Finally, I looked at how often births occurred on different days of the week. There wasn’t a strong pattern, beyond the fact that Sunday and Thursday seemed to be abnormally common days for deliveries. I’m not sure why that was the case, but would love to hear speculation from any readers.
The discrepancies between the program’s tally of deliveries and Ulrich’s delivery count speak to broader issues in “digital” text mining versus “manual” text mining:
Ulrich’s analysis is a result of countless hours spent eye-to-page with the original text. And as every history teacher drills into their students when conducting research, looking directly at the primary documents minimizes the degrees of interpretation that can alter the original documents. In comparison, my analysis is the result of the original text going through several levels of transformation, like a game of telephone:
Original text -> Typed transcription -> HTML tables -> Python list -> Text file -> Excel table/chart

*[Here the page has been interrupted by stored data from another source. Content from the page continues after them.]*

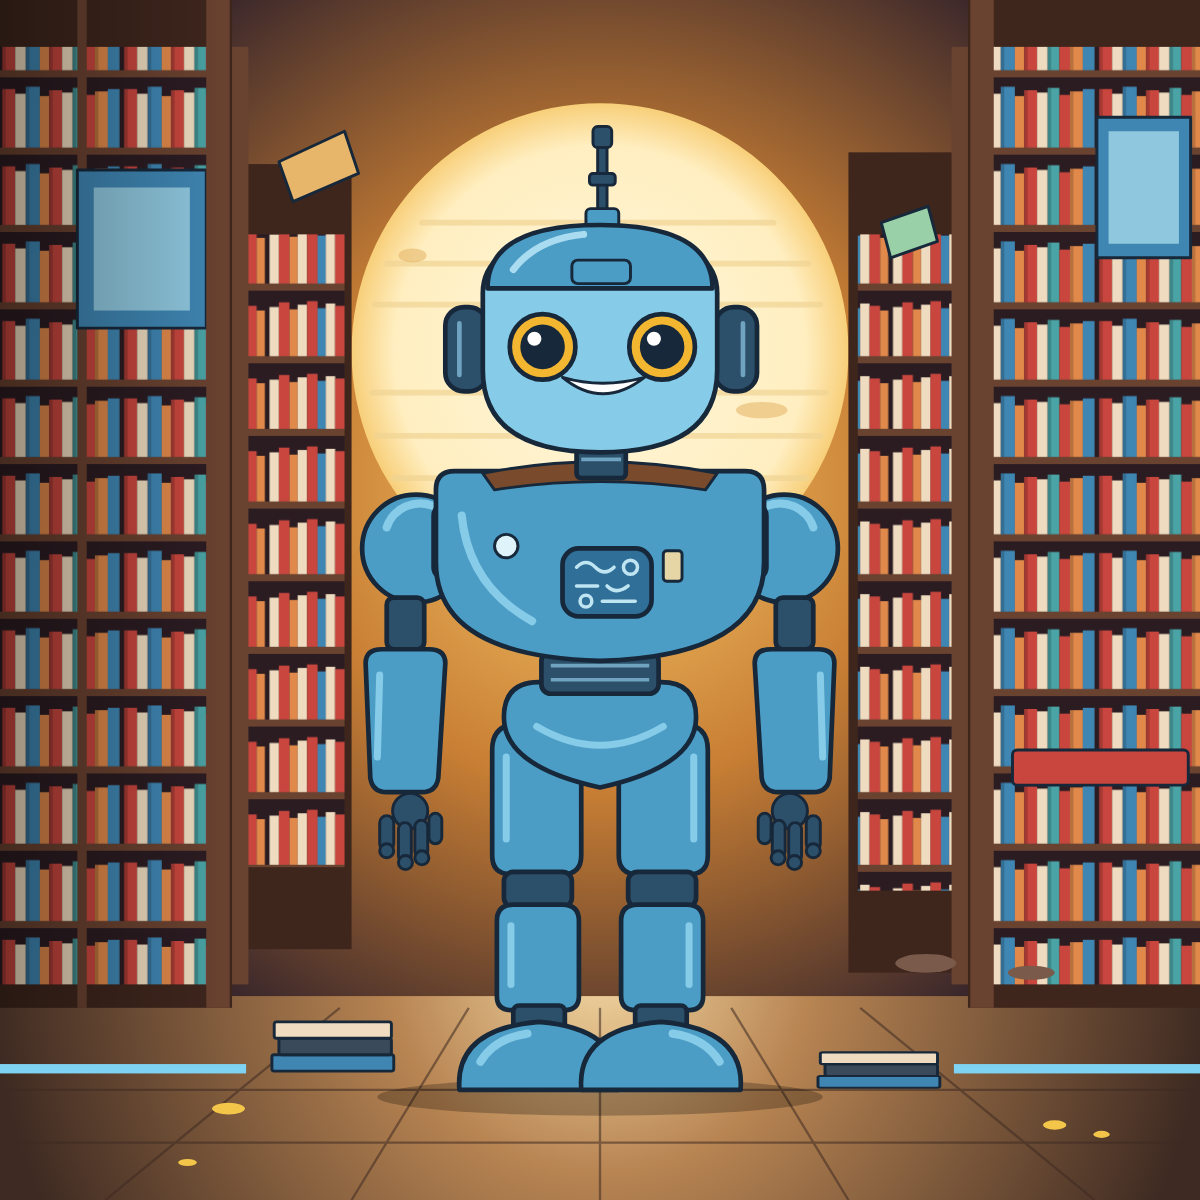
<!DOCTYPE html>
<html lang="en">
<head>
<meta charset="utf-8">
<title>Robot in the Library</title>
<link rel="stylesheet" href="https://fonts.googleapis.com/css2?family=Nunito:wght@400;700&display=swap">
<style>
:root{
  --night:#2a1d2a;
  --wood:#6a4230;
  --wood-dark:#3f261d;
  --shelf-back:#2b1c22;
  --glow-core:#fff7dc;
  --glow-warm:#f6c86a;
  --glow-amber:#c97f34;
  --floor:#6b4836;
  --floor-dark:#3e2a22;
  --trim:#7fd3f2;
  --robot:#4b9dc6;
  --robot-light:#86cbe8;
  --robot-shade:#2f6f98;
  --robot-joint:#2c4f6a;
  --ink:#17283a;
  --eye-ring:#f2b631;
  --collar:#7a4a2c;
  --book-red:#c8463e;
  --book-cream:#efdcc0;
  --book-blue:#3f86b3;
  --book-orange:#e0894a;
  --book-teal:#4aa3a5;
}
html,body{margin:0;padding:0;overflow:hidden;background:var(--night);}
body{width:1200px;height:1200px;font-family:"Nunito",sans-serif;}
.artboard{display:block;width:1200px;height:1200px;}
.outline{stroke:var(--ink);stroke-width:4;stroke-linejoin:round;stroke-linecap:round;}
.thin{stroke:var(--ink);stroke-width:2.5;stroke-linejoin:round;stroke-linecap:round;}
</style>
</head>
<body>
<svg class="artboard" viewBox="0 0 1024 1024" width="1200" height="1200" role="img" aria-label="A smiling blue robot standing in a library aisle before a glowing round window">
  <defs>
    <radialGradient id="roomGlow" cx="512" cy="420" r="560" gradientUnits="userSpaceOnUse">
      <stop offset="0" stop-color="var(--glow-warm)"/>
      <stop offset="0.45" stop-color="var(--glow-amber)"/>
      <stop offset="1" stop-color="var(--night)"/>
    </radialGradient>
    <radialGradient id="windowGlow" cx="512" cy="300" r="220" gradientUnits="userSpaceOnUse">
      <stop offset="0" stop-color="var(--glow-core)"/>
      <stop offset="0.8" stop-color="#ffeec0"/>
      <stop offset="1" stop-color="var(--glow-warm)"/>
    </radialGradient>
    <radialGradient id="floorGlow" cx="512" cy="820" r="520" gradientUnits="userSpaceOnUse">
      <stop offset="0" stop-color="#f4d9a4"/>
      <stop offset="0.35" stop-color="#b78452"/>
      <stop offset="1" stop-color="var(--floor-dark)"/>
    </radialGradient>
    <linearGradient id="shelfShade" x1="0" y1="0" x2="1" y2="0">
      <stop offset="0" stop-color="#000" stop-opacity="0.35"/>
      <stop offset="1" stop-color="#000" stop-opacity="0"/>
    </linearGradient>

    <pattern id="booksWide" width="104" height="66" patternUnits="userSpaceOnUse">
      <rect width="104" height="66" fill="var(--shelf-back)"/>
      <rect x="2" y="10" width="11" height="50" fill="var(--book-red)"/>
      <rect x="13" y="14" width="9" height="46" fill="var(--book-cream)"/>
      <rect x="22" y="8" width="12" height="52" fill="var(--book-blue)"/>
      <rect x="34" y="16" width="8" height="44" fill="var(--book-orange)"/>
      <rect x="42" y="11" width="11" height="49" fill="var(--book-red)"/>
      <rect x="53" y="13" width="9" height="47" fill="var(--book-cream)"/>
      <rect x="62" y="9" width="10" height="51" fill="var(--book-teal)"/>
      <rect x="72" y="15" width="9" height="45" fill="var(--book-red)"/>
      <rect x="81" y="12" width="11" height="48" fill="var(--book-orange)"/>
      <rect x="92" y="10" width="10" height="50" fill="var(--book-blue)"/>
      <g fill="#000" opacity="0.18">
        <rect x="2" y="10" width="3" height="50"/><rect x="22" y="8" width="3" height="52"/>
        <rect x="42" y="11" width="3" height="49"/><rect x="62" y="9" width="3" height="51"/>
        <rect x="81" y="12" width="3" height="48"/>
      </g>
      <rect y="60" width="104" height="6" fill="var(--wood)"/>
    </pattern>
    <pattern id="booksNarrow" width="76" height="62" patternUnits="userSpaceOnUse">
      <rect width="76" height="62" fill="var(--shelf-back)"/>
      <rect x="2" y="14" width="8" height="42" fill="var(--book-cream)"/>
      <rect x="10" y="10" width="9" height="46" fill="var(--book-red)"/>
      <rect x="19" y="16" width="7" height="40" fill="var(--book-orange)"/>
      <rect x="26" y="12" width="8" height="44" fill="var(--book-cream)"/>
      <rect x="34" y="9" width="9" height="47" fill="var(--book-red)"/>
      <rect x="43" y="15" width="7" height="41" fill="var(--book-blue)"/>
      <rect x="50" y="11" width="8" height="45" fill="var(--book-cream)"/>
      <rect x="58" y="13" width="9" height="43" fill="var(--book-red)"/>
      <rect x="67" y="17" width="7" height="39" fill="var(--book-orange)"/>
      <rect y="56" width="76" height="6" fill="var(--wood)"/>
    </pattern>

    <g id="hand">
      <circle cx="0" cy="0" r="15" fill="var(--robot-joint)" class="thin"/>
      <rect x="-26" y="4" width="12" height="30" rx="6" fill="var(--robot-joint)" class="thin"/>
      <rect x="-10" y="10" width="11" height="34" rx="5.5" fill="var(--robot-joint)" class="thin"/>
      <rect x="4" y="8" width="11" height="32" rx="5.5" fill="var(--robot-joint)" class="thin"/>
      <rect x="16" y="2" width="11" height="26" rx="5.5" fill="var(--robot-joint)" class="thin"/>
      <circle cx="-20" cy="34" r="6" fill="var(--robot-joint)" class="thin"/>
      <circle cx="-4" cy="44" r="6" fill="var(--robot-joint)" class="thin"/>
      <circle cx="10" cy="40" r="6" fill="var(--robot-joint)" class="thin"/>
    </g>

    <g id="arm">
      <circle cx="355" cy="468" r="46" fill="var(--robot)" class="outline"/>
      <path d="M330 450 a30 30 0 0 1 40 -18" fill="none" stroke="var(--robot-light)" stroke-width="7" stroke-linecap="round"/>
      <rect x="370" y="430" width="40" height="64" rx="10" fill="var(--robot-joint)" class="outline"/>
      <rect x="330" y="510" width="32" height="44" rx="6" fill="var(--robot-joint)" class="outline"/>
      <path d="M312 566 q0 -12 14 -12 h40 q14 0 14 12 l-6 98 q-2 12 -14 12 h-30 q-12 0 -14 -12 z" fill="var(--robot)" class="outline"/>
      <path d="M324 576 l-2 70" stroke="var(--robot-light)" stroke-width="6" stroke-linecap="round"/>
      <use href="#hand" transform="translate(350 692)"/>
    </g>

    <g id="leg">
      <rect x="458" y="596" width="36" height="26" rx="6" fill="var(--robot-joint)" class="outline"/>
      <path d="M420 640 q0 -22 22 -22 h32 q22 0 22 22 v90 q0 16 -16 16 h-44 q-16 0 -16 -16 z" fill="var(--robot)" class="outline"/>
      <path d="M432 646 v70" stroke="var(--robot-light)" stroke-width="6" stroke-linecap="round"/>
      <rect x="430" y="744" width="58" height="30" rx="8" fill="var(--robot-joint)" class="outline"/>
      <path d="M424 786 q0 -14 14 -14 h42 q14 0 14 14 v64 q0 12 -12 12 h-46 q-12 0 -12 -12 z" fill="var(--robot)" class="outline"/>
      <path d="M436 790 v50" stroke="var(--robot-light)" stroke-width="6" stroke-linecap="round"/>
      <rect x="438" y="858" width="44" height="22" rx="5" fill="var(--robot-joint)" class="outline"/>
      <path d="M392 930 q-4 -52 68 -58 q72 6 68 58 z" fill="var(--robot)" class="outline"/>
      <path d="M410 906 q12 -20 40 -24" fill="none" stroke="var(--robot-light)" stroke-width="7" stroke-linecap="round"/>
    </g>

    <g id="bookStack">
      <rect x="0" y="28" width="104" height="14" rx="2" fill="var(--book-blue)" class="thin"/>
      <rect x="6" y="14" width="96" height="14" rx="2" fill="#3a4a5a" class="thin"/>
      <rect x="2" y="0" width="100" height="14" rx="2" fill="var(--book-cream)" class="thin"/>
    </g>
  </defs>

  <!-- room -->
  <rect class="room-backdrop" width="1024" height="1024" fill="url(#roomGlow)"/>
  <g class="glowing-window">
    <circle cx="512" cy="300" r="212" fill="url(#windowGlow)"/>
    <g stroke="#f0d494" stroke-width="5" stroke-linecap="round" opacity="0.7">
      <line x1="360" y1="190" x2="660" y2="190"/>
      <line x1="330" y1="225" x2="690" y2="225"/>
      <line x1="320" y1="260" x2="700" y2="260"/>
      <line x1="318" y1="335" x2="705" y2="335"/>
      <line x1="322" y1="372" x2="700" y2="372"/>
      <line x1="336" y1="408" x2="688" y2="408"/>
      <line x1="360" y1="442" x2="664" y2="442"/>
    </g>
    <g fill="#e6b86c" opacity="0.6">
      <ellipse cx="352" cy="218" rx="12" ry="6"/>
      <ellipse cx="650" cy="350" rx="22" ry="7"/>
      <ellipse cx="400" cy="410" rx="26" ry="6"/>
    </g>
  </g>

  <!-- floor -->
  <g class="floor">
    <rect y="850" width="1024" height="174" fill="url(#floorGlow)"/>
    <g stroke="var(--floor-dark)" stroke-width="2" opacity="0.55">
      <line x1="0" y1="930" x2="1024" y2="930"/>
      <line x1="0" y1="975" x2="1024" y2="975"/>
      <line x1="512" y1="860" x2="512" y2="1024"/>
      <line x1="400" y1="860" x2="300" y2="1024"/>
      <line x1="624" y1="860" x2="724" y2="1024"/>
      <line x1="290" y1="860" x2="90" y2="1024"/>
      <line x1="734" y1="860" x2="934" y2="1024"/>
    </g>
    <rect y="908" width="210" height="8" fill="var(--trim)"/>
    <rect x="814" y="908" width="210" height="8" fill="var(--trim)"/>
    <g fill="#f3c64a">
      <ellipse cx="195" cy="946" rx="14" ry="5"/>
      <ellipse cx="900" cy="960" rx="10" ry="4"/>
      <ellipse cx="940" cy="968" rx="7" ry="3"/>
      <ellipse cx="160" cy="992" rx="8" ry="3"/>
    </g>
  </g>

  <!-- left shelves -->
  <g class="shelf-left">
    <rect x="200" y="140" width="100" height="670" fill="var(--wood-dark)"/>
    <rect x="208" y="200" width="86" height="540" fill="url(#booksNarrow)"/>
    <rect x="186" y="40" width="26" height="800" fill="var(--wood)"/>
    <rect x="0" y="0" width="198" height="860" fill="var(--wood-dark)"/>
    <rect x="0" y="40" width="180" height="800" fill="url(#booksWide)"/>
    <rect x="66" y="0" width="8" height="860" fill="var(--wood)"/>
    <rect x="66" y="145" width="110" height="135" fill="var(--book-blue)" class="thin"/>
    <rect x="80" y="160" width="82" height="105" fill="#8fc7de"/>
    <rect x="176" y="0" width="20" height="860" fill="var(--wood)"/>
    <rect x="0" y="0" width="198" height="860" fill="url(#shelfShade)"/>
    <path d="M238 138 l56 -26 l12 36 l-56 24 z" fill="#e8b66a" class="thin"/>
  </g>

  <!-- right shelves -->
  <g class="shelf-right">
    <rect x="724" y="130" width="110" height="700" fill="var(--wood-dark)"/>
    <rect x="732" y="200" width="94" height="560" fill="url(#booksNarrow)"/>
    <rect x="812" y="40" width="26" height="800" fill="var(--wood)"/>
    <rect x="826" y="0" width="198" height="860" fill="var(--wood-dark)"/>
    <rect x="844" y="40" width="180" height="800" fill="url(#booksWide)"/>
    <rect x="936" y="100" width="80" height="120" fill="var(--book-blue)" class="thin"/>
    <rect x="946" y="112" width="60" height="96" fill="#8fc7de"/>
    <rect x="864" y="640" width="150" height="30" rx="4" fill="var(--book-red)" class="thin"/>
    <rect x="828" y="0" width="20" height="860" fill="var(--wood)"/>
    <path d="M752 190 l40 -14 l8 30 l-40 14 z" fill="#9ad0a8" class="thin"/>
    <g fill="#7a5a4a">
      <ellipse cx="790" cy="822" rx="26" ry="8"/>
      <ellipse cx="880" cy="830" rx="20" ry="6"/>
    </g>
  </g>

  <!-- books on the floor -->
  <use href="#bookStack" transform="translate(232 872)"/>
  <use href="#bookStack" transform="translate(698 898) scale(1 0.72)"/>

  <!-- robot -->
  <g class="robot">
    <ellipse cx="512" cy="936" rx="190" ry="16" fill="#000" opacity="0.25"/>

    <use href="#arm"/>
    <use href="#arm" transform="translate(1024 0) scale(-1 1)"/>

    <use href="#leg"/>
    <use href="#leg" transform="translate(1024 0) scale(-1 1)"/>

    <g class="robot-waist">
      <path d="M430 612 q0 -30 30 -30 h104 q30 0 30 30 q0 42 -82 60 q-82 -18 -82 -60z" fill="var(--robot)" class="outline"/>
      <path d="M458 620 q54 32 108 0" fill="none" stroke="var(--robot-light)" stroke-width="6" stroke-linecap="round"/>
      <rect x="462" y="556" width="100" height="36" rx="8" fill="var(--robot-joint)" class="outline"/>
      <g stroke="#6fa3c0" stroke-width="3">
        <line x1="470" y1="568" x2="554" y2="568"/>
        <line x1="470" y1="580" x2="554" y2="580"/>
      </g>
    </g>

    <g class="robot-torso">
      <path d="M372 418 q0 -16 16 -16 h248 q16 0 16 16 v62 q0 80 -140 84 q-140 -4 -140 -84z" fill="var(--robot)" class="outline"/>
      <path d="M412 404 q100 -20 200 0 l-10 14 q-90 -14 -180 0z" fill="var(--collar)" class="thin"/>
      <path d="M394 440 q6 60 60 90" fill="none" stroke="var(--robot-light)" stroke-width="7" stroke-linecap="round"/>
      <circle cx="432" cy="466" r="10" fill="#dff3fb" class="thin"/>
      <rect x="480" y="468" width="76" height="58" rx="14" fill="var(--robot-shade)" class="outline"/>
      <g fill="none" stroke="#bfe4f2" stroke-width="3" stroke-linecap="round">
        <path d="M492 484 q8 -8 16 0 t16 0"/>
        <circle cx="538" cy="484" r="6"/>
        <path d="M492 500 h18 M518 500 q8 8 18 0"/>
        <circle cx="500" cy="513" r="5"/>
        <path d="M514 513 h28"/>
      </g>
      <rect x="566" y="470" width="16" height="26" rx="3" fill="#e6d6a6" class="thin"/>
    </g>

    <g class="robot-neck">
      <rect x="492" y="382" width="42" height="26" rx="4" fill="var(--robot-joint)" class="outline"/>
      <line x1="496" y1="392" x2="530" y2="392" stroke="#6fa3c0" stroke-width="3"/>
    </g>

    <g class="robot-head">
      <rect x="506" y="108" width="16" height="18" rx="4" fill="var(--robot-joint)" class="thin"/>
      <rect x="510" y="126" width="8" height="58" fill="var(--robot-joint)" class="thin"/>
      <rect x="503" y="148" width="22" height="10" rx="3" fill="var(--robot-joint)" class="thin"/>
      <rect x="500" y="178" width="28" height="18" rx="4" fill="var(--robot)" class="thin"/>

      <rect x="380" y="262" width="36" height="72" rx="16" fill="var(--robot-joint)" class="outline"/>
      <rect x="610" y="262" width="36" height="72" rx="16" fill="var(--robot-joint)" class="outline"/>
      <path d="M392 276 v44 M634 276 v44" stroke="#6fa3c0" stroke-width="4" stroke-linecap="round"/>

      <path d="M412 250 q0 -50 100 -50 q100 0 100 50 v66 q0 70 -100 70 q-100 0 -100 -70z" fill="var(--robot-light)" class="outline"/>
      <path d="M416 246 q0 -54 96 -54 q96 0 96 54 z" fill="var(--robot)" class="outline"/>
      <rect x="488" y="222" width="50" height="20" rx="5" fill="var(--robot)" class="thin"/>
      <path d="M438 230 q20 -26 60 -30" fill="none" stroke="#a9dcf0" stroke-width="6" stroke-linecap="round"/>

      <g class="robot-eyes">
        <circle cx="463" cy="296" r="28" fill="var(--eye-ring)" class="outline"/>
        <circle cx="463" cy="296" r="19" fill="var(--ink)"/>
        <circle cx="456" cy="289" r="6" fill="#fff"/>
        <circle cx="565" cy="296" r="28" fill="var(--eye-ring)" class="outline"/>
        <circle cx="565" cy="296" r="19" fill="var(--ink)"/>
        <circle cx="558" cy="289" r="6" fill="#fff"/>
      </g>
      <path d="M480 322 q34 28 70 0 q-36 10 -70 0z" fill="#fff" class="thin"/>
    </g>
  </g>
</svg>
</body>
</html>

Each level increases the chance of a mistake. For instance, a quick manual examination using the online version of the diary for 1785 finds an instance of a delivery (marked by ‘Birth’) showing up in the online HTML, but which does not appear in the “raw” HTML files our program is processing and analyzing.
On the other hand, a machine doesn’t get tired and miscount a word tally or accidently skip an entry.
Ulrich brings to bear on the her textual analysis years of historical training and experience along with a deeply intimate understanding of Ballard’s diary. This allows her to take into account one of the most important aspects of reading a document: context. Meanwhile, our program’s ability to understand context is limited quite specifically to the criteria we use to build it. If Ballard attended a delivery but did not mark it in the standard “birth” column like the others, she might mention it more subtly in the main body of the entry. Whereas Ulrich could recognize this and count it as a delivery, our program cannot (at least with the current criteria).
Where the “traditional” skills of a historian come into play with data mining is in the arena of defining these criteria. Using her understanding of the text on a traditional level, Ulrich could create far, far superior criteria than I could for counting the number of deliveries Martha Ballard attends. The trick comes in translating a historian’s instinctual eye into a carefully spelled-out list of criteria for the program.
One area that is advantageous for digital text mining is that of revising the program. Hypothetically, if I realized at a later point that Ballard was also tallying births using another method (maybe a different abbreviated word), it’s fairly simple to add this to the program’s criteria, hit the “Run” button, and immediately see the updated figures for the number of deliveries. In contrast, it would be much, much more difficult to do so manually, especially if the realization came at, say, entry number 7,819. The prospect of re-skimming thousands of entries to update your totals would be fairly daunting.